__Task objective__
Using the records below, filter out every line that lacks "smoothstep" and copy the rest.

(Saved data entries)
=== Begin Enclosure ===
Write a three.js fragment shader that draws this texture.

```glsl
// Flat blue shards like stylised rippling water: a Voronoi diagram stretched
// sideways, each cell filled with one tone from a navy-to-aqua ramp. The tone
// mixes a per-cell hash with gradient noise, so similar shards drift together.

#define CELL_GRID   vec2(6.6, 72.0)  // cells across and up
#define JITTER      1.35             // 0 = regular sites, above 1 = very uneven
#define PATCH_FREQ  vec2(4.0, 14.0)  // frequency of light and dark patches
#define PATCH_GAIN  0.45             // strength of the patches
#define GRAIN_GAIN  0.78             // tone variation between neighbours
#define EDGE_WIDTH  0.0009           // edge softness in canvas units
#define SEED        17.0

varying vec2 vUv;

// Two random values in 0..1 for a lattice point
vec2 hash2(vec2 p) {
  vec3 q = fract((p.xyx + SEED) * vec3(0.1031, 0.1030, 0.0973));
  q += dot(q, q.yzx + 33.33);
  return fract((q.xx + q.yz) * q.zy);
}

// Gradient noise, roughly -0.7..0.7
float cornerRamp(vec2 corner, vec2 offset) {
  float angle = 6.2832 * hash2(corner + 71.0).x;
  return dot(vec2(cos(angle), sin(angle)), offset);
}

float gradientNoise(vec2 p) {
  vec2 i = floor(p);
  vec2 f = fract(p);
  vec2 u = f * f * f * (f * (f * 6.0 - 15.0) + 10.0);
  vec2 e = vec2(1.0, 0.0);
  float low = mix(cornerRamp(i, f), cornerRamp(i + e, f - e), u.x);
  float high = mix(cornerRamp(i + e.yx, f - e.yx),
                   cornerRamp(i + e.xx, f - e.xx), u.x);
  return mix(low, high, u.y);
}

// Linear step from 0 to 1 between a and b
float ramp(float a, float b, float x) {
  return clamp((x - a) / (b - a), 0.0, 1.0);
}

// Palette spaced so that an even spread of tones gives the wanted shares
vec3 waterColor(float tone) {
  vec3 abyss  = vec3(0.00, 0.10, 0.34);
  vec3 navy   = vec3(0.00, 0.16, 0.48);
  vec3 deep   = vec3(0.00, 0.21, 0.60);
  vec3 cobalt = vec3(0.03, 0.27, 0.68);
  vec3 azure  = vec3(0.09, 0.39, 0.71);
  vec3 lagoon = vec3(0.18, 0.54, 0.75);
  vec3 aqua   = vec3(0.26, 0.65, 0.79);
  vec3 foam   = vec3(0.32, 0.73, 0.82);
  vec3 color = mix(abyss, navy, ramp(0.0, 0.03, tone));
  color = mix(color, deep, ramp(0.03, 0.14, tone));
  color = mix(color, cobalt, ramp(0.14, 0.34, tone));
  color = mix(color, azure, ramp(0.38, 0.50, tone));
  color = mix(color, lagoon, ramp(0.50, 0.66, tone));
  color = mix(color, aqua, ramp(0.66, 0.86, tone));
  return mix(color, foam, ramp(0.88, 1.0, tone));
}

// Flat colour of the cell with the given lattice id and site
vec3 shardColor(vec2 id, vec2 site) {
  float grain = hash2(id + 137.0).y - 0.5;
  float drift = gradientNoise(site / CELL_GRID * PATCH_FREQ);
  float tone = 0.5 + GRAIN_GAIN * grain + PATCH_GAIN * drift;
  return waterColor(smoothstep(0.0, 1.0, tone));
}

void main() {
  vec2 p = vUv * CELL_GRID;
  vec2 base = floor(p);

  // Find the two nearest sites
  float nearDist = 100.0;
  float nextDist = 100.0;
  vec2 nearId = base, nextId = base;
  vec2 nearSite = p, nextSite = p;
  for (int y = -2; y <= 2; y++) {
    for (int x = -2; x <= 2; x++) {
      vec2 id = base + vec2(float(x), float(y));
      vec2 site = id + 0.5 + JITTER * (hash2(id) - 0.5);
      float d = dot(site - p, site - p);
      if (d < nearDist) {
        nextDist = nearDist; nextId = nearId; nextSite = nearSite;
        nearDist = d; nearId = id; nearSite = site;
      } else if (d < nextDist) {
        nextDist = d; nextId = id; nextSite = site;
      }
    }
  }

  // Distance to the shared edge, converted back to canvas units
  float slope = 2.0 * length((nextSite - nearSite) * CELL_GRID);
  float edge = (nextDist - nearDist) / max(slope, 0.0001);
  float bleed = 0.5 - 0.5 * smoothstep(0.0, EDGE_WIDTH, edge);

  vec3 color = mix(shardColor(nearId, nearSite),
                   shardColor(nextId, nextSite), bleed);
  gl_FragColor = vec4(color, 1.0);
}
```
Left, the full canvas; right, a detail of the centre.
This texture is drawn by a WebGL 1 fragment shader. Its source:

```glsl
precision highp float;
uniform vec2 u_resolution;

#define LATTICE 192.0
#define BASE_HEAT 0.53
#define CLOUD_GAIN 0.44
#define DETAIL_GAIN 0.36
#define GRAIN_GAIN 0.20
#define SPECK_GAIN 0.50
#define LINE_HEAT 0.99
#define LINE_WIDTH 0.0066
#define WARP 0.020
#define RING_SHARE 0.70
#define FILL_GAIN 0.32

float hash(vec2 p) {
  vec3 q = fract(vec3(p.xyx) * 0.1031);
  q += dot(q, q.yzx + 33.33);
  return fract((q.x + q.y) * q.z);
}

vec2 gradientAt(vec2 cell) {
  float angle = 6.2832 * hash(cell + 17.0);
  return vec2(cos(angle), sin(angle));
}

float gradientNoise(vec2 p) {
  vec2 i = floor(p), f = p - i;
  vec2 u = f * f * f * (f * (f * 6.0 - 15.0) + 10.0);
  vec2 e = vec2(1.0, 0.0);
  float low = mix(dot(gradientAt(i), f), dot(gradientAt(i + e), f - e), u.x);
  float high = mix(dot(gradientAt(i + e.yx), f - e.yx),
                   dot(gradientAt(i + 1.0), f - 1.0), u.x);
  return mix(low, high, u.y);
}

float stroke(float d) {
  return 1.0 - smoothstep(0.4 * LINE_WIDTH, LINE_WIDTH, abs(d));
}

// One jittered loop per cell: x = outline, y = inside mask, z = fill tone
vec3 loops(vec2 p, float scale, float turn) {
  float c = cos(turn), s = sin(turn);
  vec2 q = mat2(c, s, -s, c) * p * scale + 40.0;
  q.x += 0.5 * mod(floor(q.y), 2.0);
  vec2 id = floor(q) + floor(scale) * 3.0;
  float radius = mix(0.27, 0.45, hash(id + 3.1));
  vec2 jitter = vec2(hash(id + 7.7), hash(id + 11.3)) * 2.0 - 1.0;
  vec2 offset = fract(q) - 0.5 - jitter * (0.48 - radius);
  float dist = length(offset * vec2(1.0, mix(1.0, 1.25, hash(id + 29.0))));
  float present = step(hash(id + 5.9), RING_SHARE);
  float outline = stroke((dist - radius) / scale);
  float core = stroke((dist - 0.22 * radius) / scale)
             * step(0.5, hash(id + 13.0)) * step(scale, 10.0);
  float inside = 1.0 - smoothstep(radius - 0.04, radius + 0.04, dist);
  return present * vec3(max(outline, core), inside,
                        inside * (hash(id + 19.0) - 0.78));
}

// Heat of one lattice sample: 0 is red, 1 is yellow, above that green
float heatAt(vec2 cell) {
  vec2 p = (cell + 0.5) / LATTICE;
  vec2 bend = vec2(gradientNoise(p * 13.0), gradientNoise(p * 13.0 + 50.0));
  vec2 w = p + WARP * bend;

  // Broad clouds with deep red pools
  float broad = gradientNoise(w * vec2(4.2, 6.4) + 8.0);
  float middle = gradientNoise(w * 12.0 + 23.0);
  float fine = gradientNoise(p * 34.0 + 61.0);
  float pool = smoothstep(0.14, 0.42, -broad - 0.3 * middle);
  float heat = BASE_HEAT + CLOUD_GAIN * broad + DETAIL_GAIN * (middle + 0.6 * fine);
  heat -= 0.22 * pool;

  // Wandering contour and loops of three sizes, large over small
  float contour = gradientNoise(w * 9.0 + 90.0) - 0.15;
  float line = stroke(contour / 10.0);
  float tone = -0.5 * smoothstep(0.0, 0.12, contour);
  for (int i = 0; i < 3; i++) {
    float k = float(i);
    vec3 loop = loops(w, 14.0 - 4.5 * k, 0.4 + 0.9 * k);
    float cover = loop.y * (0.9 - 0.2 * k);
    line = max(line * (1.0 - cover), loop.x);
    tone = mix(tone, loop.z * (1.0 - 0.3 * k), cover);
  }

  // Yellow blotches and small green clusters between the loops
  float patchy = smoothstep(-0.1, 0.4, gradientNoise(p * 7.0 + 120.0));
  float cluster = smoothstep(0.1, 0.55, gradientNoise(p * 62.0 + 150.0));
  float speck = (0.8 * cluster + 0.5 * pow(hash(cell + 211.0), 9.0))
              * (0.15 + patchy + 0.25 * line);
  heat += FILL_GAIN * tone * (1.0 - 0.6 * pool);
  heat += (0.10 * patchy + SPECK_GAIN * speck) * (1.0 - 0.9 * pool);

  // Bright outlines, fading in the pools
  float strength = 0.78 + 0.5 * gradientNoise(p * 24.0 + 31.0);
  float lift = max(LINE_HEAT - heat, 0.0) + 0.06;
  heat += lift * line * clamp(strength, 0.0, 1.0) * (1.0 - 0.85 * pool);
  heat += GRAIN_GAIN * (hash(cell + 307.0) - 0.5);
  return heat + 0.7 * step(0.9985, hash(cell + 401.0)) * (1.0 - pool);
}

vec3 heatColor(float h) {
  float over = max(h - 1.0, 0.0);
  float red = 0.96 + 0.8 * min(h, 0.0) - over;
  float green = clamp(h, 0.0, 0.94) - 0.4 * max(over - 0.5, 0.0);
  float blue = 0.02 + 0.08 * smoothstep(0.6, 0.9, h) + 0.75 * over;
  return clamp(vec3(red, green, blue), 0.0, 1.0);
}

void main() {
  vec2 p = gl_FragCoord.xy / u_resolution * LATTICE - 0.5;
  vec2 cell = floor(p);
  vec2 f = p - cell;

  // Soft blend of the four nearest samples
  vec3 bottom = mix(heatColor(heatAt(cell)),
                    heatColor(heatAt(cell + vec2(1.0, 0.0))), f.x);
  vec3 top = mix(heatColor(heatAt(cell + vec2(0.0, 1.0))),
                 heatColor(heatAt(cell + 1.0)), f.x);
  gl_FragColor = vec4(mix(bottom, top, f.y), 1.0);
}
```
=== End Enclosure ===
__Answer section__
  return waterColor(smoothstep(0.0, 1.0, tone));
  float bleed = 0.5 - 0.5 * smoothstep(0.0, EDGE_WIDTH, edge);
  return 1.0 - smoothstep(0.4 * LINE_WIDTH, LINE_WIDTH, abs(d));
  float inside = 1.0 - smoothstep(radius - 0.04, radius + 0.04, dist);
  float pool = smoothstep(0.14, 0.42, -broad - 0.3 * middle);
  float tone = -0.5 * smoothstep(0.0, 0.12, contour);
  float patchy = smoothstep(-0.1, 0.4, gradientNoise(p * 7.0 + 120.0));
  float cluster = smoothstep(0.1, 0.55, gradientNoise(p * 62.0 + 150.0));
  float blue = 0.02 + 0.08 * smoothstep(0.6, 0.9, h) + 0.75 * over;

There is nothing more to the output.